# EXERCISE INPUT

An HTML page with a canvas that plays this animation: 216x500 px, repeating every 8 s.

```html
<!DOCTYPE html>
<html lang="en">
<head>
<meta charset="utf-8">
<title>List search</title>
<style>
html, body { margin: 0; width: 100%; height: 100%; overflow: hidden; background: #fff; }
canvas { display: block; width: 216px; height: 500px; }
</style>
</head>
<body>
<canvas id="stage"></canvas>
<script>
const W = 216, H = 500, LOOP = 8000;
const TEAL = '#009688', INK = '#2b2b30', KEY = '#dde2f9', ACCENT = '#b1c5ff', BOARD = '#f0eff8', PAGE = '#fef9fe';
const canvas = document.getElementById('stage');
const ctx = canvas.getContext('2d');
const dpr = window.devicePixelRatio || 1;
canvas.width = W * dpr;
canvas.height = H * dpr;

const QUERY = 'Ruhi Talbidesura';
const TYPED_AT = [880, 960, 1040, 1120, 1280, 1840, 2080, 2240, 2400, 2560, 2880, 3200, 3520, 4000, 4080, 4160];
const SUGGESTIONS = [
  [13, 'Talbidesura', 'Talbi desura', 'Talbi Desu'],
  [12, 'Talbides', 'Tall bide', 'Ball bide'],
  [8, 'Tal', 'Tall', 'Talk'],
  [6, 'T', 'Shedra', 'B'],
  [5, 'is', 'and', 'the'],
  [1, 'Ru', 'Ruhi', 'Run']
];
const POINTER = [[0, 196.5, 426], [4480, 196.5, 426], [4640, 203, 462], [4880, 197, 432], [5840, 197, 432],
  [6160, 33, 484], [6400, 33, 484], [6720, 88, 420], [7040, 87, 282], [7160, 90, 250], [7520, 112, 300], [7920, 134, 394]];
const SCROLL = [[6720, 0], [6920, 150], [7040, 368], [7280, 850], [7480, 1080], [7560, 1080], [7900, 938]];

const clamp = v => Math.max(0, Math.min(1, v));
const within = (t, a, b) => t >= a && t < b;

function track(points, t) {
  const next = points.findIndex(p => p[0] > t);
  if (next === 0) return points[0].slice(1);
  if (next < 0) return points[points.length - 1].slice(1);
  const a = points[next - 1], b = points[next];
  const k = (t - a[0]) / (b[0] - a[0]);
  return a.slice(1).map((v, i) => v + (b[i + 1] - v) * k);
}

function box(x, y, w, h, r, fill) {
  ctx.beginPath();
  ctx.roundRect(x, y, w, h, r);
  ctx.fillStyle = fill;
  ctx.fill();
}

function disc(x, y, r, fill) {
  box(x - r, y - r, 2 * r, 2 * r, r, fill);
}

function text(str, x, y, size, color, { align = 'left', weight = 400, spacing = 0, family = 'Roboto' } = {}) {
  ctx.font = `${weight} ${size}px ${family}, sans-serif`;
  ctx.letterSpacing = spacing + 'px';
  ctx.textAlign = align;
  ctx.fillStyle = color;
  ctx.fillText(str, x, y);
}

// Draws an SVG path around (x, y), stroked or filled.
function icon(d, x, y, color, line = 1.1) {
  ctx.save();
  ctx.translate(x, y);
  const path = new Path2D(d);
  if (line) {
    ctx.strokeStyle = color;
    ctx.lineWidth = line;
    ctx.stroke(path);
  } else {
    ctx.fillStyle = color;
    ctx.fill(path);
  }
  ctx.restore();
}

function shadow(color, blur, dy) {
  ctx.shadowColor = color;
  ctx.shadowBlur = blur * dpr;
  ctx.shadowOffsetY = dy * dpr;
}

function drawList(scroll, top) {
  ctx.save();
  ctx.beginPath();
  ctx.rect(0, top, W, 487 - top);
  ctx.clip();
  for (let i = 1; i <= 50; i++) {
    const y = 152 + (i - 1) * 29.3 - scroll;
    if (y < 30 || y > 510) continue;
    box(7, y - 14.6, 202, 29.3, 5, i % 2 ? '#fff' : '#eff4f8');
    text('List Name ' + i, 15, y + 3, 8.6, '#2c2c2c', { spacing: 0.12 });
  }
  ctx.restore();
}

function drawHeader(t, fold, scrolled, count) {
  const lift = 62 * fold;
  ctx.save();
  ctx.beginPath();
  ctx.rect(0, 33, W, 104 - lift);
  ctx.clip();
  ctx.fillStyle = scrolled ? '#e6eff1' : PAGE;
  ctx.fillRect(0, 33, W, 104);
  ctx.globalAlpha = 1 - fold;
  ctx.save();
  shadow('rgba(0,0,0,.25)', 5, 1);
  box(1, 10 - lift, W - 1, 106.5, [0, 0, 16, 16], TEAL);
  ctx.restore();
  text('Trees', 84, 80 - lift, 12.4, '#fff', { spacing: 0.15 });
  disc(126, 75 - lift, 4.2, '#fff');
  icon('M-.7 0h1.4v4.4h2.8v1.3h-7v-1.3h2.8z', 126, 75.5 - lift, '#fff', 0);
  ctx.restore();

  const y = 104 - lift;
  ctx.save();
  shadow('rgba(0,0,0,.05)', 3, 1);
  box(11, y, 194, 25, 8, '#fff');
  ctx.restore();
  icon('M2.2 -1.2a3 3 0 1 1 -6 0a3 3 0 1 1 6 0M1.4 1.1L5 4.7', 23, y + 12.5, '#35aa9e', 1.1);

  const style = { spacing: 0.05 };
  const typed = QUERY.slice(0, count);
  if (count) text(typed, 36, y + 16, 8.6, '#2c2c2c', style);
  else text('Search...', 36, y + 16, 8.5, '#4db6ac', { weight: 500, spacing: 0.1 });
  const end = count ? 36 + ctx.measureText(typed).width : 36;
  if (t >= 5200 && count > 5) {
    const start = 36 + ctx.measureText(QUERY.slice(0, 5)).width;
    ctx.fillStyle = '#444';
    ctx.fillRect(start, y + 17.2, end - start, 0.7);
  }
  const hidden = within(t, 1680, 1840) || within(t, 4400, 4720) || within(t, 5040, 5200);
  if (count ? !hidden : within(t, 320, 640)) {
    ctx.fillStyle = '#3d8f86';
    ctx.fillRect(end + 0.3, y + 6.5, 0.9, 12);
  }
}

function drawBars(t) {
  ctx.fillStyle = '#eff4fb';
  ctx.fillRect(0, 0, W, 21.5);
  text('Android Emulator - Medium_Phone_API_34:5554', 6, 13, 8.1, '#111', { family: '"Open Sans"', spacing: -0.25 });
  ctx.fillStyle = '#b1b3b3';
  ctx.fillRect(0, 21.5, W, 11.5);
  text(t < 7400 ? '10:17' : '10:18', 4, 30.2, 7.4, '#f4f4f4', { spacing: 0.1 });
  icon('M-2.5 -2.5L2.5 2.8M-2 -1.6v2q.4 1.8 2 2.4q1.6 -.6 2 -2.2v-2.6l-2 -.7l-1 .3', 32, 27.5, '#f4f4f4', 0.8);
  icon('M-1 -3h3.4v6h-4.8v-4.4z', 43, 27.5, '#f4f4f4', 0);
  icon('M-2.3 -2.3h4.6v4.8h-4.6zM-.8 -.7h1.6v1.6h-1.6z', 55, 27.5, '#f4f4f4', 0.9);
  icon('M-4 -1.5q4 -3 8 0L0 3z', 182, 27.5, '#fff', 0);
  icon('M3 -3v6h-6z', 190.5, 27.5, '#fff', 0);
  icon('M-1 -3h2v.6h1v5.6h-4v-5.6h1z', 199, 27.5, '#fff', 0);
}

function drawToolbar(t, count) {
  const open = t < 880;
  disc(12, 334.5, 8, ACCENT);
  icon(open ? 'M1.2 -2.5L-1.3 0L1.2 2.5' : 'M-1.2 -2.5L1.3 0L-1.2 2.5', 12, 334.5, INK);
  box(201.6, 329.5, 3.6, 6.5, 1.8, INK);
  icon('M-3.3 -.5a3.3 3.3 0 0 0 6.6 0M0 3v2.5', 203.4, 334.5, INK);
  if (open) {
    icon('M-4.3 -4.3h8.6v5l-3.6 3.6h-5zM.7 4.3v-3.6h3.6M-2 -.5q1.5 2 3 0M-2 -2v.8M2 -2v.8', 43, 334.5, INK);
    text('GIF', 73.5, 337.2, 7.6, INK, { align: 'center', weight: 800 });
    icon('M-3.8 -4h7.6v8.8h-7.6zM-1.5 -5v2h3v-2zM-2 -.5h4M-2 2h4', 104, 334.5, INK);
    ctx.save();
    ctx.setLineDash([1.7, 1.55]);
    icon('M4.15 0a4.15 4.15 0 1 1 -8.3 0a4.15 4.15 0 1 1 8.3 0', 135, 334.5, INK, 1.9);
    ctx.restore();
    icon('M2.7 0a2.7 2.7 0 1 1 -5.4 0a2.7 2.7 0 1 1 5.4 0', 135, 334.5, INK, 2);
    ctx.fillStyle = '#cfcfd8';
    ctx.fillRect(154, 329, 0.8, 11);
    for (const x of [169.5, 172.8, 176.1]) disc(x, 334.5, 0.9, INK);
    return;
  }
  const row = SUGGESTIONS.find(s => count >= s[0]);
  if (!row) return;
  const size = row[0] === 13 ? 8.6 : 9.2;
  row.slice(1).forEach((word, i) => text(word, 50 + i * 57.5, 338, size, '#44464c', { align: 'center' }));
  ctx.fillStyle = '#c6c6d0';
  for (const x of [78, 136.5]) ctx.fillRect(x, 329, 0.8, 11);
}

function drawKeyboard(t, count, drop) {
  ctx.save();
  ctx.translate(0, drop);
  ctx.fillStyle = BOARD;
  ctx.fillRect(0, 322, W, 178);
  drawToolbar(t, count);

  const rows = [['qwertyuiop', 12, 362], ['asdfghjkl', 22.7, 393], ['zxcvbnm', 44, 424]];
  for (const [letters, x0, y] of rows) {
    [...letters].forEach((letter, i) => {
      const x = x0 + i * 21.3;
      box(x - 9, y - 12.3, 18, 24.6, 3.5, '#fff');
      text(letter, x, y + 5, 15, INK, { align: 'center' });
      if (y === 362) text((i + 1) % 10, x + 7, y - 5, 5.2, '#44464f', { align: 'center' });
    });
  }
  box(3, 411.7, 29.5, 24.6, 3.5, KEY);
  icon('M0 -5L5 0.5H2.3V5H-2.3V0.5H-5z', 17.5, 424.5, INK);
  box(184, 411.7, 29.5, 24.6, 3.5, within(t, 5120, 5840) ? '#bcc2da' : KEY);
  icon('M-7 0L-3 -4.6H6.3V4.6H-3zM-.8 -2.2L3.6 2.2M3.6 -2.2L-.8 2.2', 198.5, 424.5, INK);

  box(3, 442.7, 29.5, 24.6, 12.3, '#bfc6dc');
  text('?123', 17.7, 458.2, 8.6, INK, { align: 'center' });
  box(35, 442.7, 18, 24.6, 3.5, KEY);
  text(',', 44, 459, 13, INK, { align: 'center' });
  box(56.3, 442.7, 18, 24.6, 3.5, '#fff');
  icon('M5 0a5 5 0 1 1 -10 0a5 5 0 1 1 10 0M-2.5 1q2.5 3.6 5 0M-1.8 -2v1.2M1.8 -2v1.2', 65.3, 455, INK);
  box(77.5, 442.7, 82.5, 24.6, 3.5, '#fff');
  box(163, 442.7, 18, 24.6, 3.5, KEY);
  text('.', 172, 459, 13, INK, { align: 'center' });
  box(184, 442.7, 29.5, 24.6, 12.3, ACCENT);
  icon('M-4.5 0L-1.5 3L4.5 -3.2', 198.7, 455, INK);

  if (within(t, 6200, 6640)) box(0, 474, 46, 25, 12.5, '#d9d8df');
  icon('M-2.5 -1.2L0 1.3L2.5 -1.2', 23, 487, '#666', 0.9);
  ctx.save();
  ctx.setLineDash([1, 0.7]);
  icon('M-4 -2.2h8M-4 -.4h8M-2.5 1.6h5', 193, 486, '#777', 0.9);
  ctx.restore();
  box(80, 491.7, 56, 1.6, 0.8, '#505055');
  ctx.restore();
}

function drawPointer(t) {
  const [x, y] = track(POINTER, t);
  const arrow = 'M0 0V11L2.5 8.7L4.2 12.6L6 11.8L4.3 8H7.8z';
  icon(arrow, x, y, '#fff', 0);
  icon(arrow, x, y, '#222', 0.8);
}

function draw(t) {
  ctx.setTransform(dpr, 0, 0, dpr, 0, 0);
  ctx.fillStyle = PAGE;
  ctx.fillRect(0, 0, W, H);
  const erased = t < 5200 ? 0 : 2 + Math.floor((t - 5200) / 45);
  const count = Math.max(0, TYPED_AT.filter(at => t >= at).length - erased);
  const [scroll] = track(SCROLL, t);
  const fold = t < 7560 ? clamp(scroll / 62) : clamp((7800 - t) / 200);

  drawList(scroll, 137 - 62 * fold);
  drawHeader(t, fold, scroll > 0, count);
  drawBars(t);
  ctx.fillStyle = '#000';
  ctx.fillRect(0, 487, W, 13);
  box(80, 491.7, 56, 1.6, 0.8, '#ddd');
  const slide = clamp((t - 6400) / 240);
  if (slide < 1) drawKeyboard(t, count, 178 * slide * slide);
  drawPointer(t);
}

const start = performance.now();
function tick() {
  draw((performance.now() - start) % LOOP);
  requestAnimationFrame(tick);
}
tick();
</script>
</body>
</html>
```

==

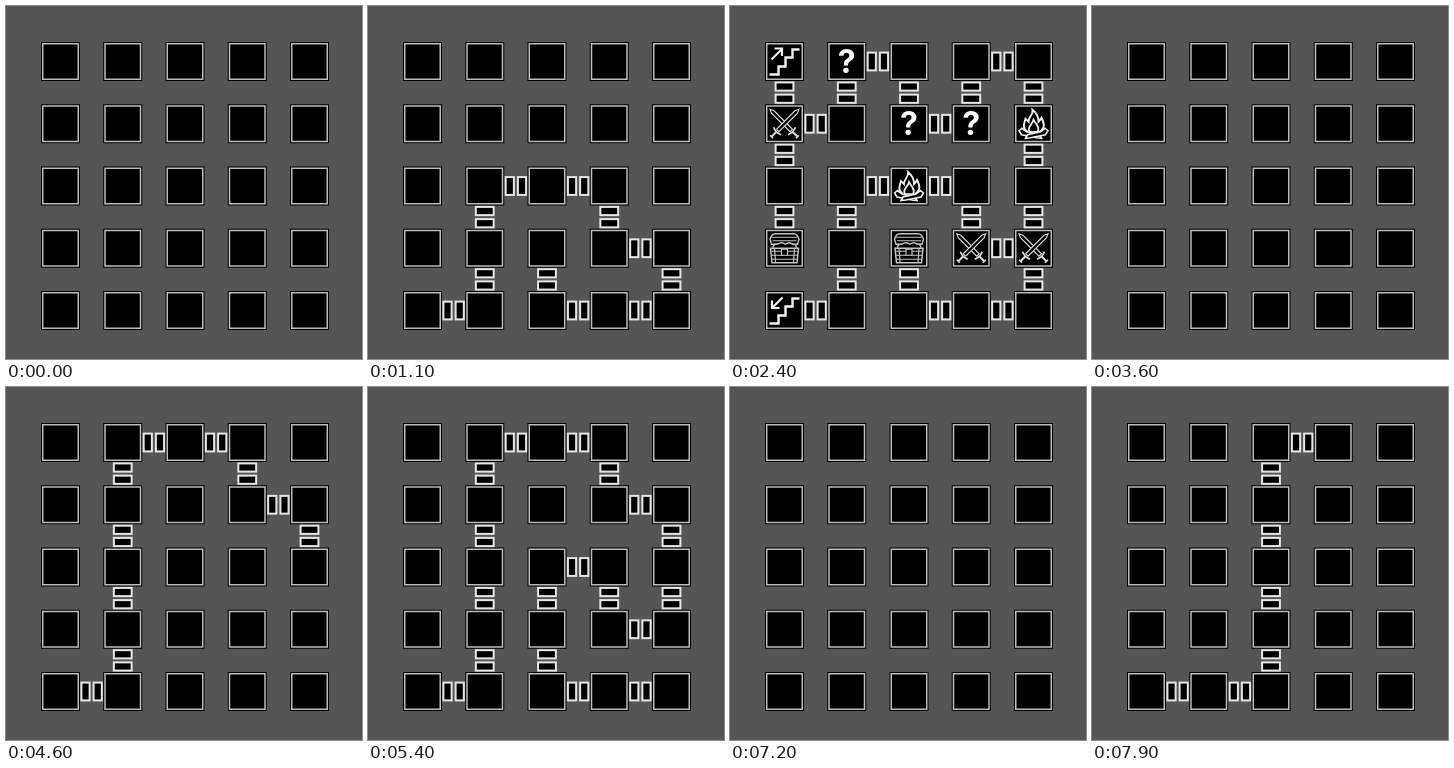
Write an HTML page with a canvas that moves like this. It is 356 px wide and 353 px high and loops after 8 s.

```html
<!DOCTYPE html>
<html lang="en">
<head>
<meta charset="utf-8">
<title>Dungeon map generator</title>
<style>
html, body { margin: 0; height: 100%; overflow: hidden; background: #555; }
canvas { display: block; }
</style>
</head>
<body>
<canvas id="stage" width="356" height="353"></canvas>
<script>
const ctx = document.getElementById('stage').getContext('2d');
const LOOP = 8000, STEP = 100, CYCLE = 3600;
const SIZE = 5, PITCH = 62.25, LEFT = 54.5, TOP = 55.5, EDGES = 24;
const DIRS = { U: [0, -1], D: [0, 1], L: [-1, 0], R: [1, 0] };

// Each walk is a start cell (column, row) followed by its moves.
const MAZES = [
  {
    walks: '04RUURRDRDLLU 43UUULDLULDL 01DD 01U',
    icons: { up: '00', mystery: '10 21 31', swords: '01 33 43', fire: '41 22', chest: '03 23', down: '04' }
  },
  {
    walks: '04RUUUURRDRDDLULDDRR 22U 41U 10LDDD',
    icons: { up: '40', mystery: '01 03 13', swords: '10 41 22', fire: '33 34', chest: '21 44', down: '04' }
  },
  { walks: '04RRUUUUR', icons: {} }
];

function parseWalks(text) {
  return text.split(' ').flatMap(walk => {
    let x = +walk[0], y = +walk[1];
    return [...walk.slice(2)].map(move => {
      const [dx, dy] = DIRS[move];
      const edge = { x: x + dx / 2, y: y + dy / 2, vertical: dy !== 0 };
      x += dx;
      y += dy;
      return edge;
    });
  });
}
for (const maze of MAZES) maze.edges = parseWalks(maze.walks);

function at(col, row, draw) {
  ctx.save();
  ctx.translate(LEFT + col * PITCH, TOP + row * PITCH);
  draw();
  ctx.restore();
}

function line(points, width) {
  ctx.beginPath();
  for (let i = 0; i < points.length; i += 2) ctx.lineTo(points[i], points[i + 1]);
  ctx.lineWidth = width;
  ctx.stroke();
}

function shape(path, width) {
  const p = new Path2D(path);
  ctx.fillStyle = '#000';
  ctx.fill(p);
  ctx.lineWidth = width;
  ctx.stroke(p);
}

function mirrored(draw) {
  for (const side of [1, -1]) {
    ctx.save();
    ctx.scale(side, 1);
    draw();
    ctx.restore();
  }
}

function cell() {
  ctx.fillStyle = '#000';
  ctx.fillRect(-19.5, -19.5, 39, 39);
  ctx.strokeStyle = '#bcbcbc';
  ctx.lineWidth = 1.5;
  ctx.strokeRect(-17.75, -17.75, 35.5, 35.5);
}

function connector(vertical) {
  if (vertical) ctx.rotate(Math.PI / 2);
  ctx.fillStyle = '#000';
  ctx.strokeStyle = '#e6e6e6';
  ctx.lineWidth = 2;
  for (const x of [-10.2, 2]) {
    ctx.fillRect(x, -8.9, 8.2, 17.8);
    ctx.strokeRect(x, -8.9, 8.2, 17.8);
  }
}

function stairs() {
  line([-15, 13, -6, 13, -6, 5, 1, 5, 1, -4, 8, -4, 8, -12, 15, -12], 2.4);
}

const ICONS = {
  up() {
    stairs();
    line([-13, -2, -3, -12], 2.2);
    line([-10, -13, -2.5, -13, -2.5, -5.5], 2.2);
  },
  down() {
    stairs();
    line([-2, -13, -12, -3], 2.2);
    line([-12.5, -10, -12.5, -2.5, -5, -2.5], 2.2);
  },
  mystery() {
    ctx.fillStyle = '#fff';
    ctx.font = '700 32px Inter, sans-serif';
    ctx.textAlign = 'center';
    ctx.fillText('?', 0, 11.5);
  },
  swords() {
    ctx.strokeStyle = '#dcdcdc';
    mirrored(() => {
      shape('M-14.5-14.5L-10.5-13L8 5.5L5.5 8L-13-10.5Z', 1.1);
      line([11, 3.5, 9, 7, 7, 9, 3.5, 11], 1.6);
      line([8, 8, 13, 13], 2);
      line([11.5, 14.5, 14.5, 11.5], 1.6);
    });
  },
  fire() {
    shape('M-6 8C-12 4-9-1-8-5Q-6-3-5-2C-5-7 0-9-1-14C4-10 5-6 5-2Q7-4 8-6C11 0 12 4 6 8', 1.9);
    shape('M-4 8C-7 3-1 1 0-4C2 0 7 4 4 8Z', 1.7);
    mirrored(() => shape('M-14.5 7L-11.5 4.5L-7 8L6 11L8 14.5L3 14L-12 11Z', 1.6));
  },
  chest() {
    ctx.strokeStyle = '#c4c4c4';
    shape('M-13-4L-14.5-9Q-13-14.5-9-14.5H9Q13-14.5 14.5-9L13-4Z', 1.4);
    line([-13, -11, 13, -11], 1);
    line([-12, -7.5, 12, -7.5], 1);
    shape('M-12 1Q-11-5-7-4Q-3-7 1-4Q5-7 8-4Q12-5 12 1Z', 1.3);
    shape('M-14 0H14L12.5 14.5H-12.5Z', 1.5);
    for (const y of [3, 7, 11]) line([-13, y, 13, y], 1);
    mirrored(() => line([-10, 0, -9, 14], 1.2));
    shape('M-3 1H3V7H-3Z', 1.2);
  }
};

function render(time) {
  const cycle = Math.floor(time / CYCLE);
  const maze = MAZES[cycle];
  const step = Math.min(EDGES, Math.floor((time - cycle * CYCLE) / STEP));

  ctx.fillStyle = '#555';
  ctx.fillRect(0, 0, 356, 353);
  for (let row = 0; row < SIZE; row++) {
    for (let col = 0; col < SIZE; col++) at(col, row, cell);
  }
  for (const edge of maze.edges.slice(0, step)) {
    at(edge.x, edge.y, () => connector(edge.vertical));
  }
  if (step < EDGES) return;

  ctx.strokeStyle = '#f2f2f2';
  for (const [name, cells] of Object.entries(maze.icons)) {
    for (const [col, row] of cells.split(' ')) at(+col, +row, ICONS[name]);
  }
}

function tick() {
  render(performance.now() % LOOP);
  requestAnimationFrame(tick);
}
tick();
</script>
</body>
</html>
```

# EXERCISE PROMPT
Go through the records above, find each line with the string "canvas", and copy it.

# ANSWER TO THE EXERCISE
An HTML page with a canvas that plays this animation: 216x500 px, repeating every 8 s.
canvas { display: block; width: 216px; height: 500px; }
<canvas id="stage"></canvas>
const canvas = document.getElementById('stage');
const ctx = canvas.getContext('2d');
canvas.width = W * dpr;
canvas.height = H * dpr;
Write an HTML page with a canvas that moves like this. It is 356 px wide and 353 px high and loops after 8 s.
canvas { display: block; }
<canvas id="stage" width="356" height="353"></canvas>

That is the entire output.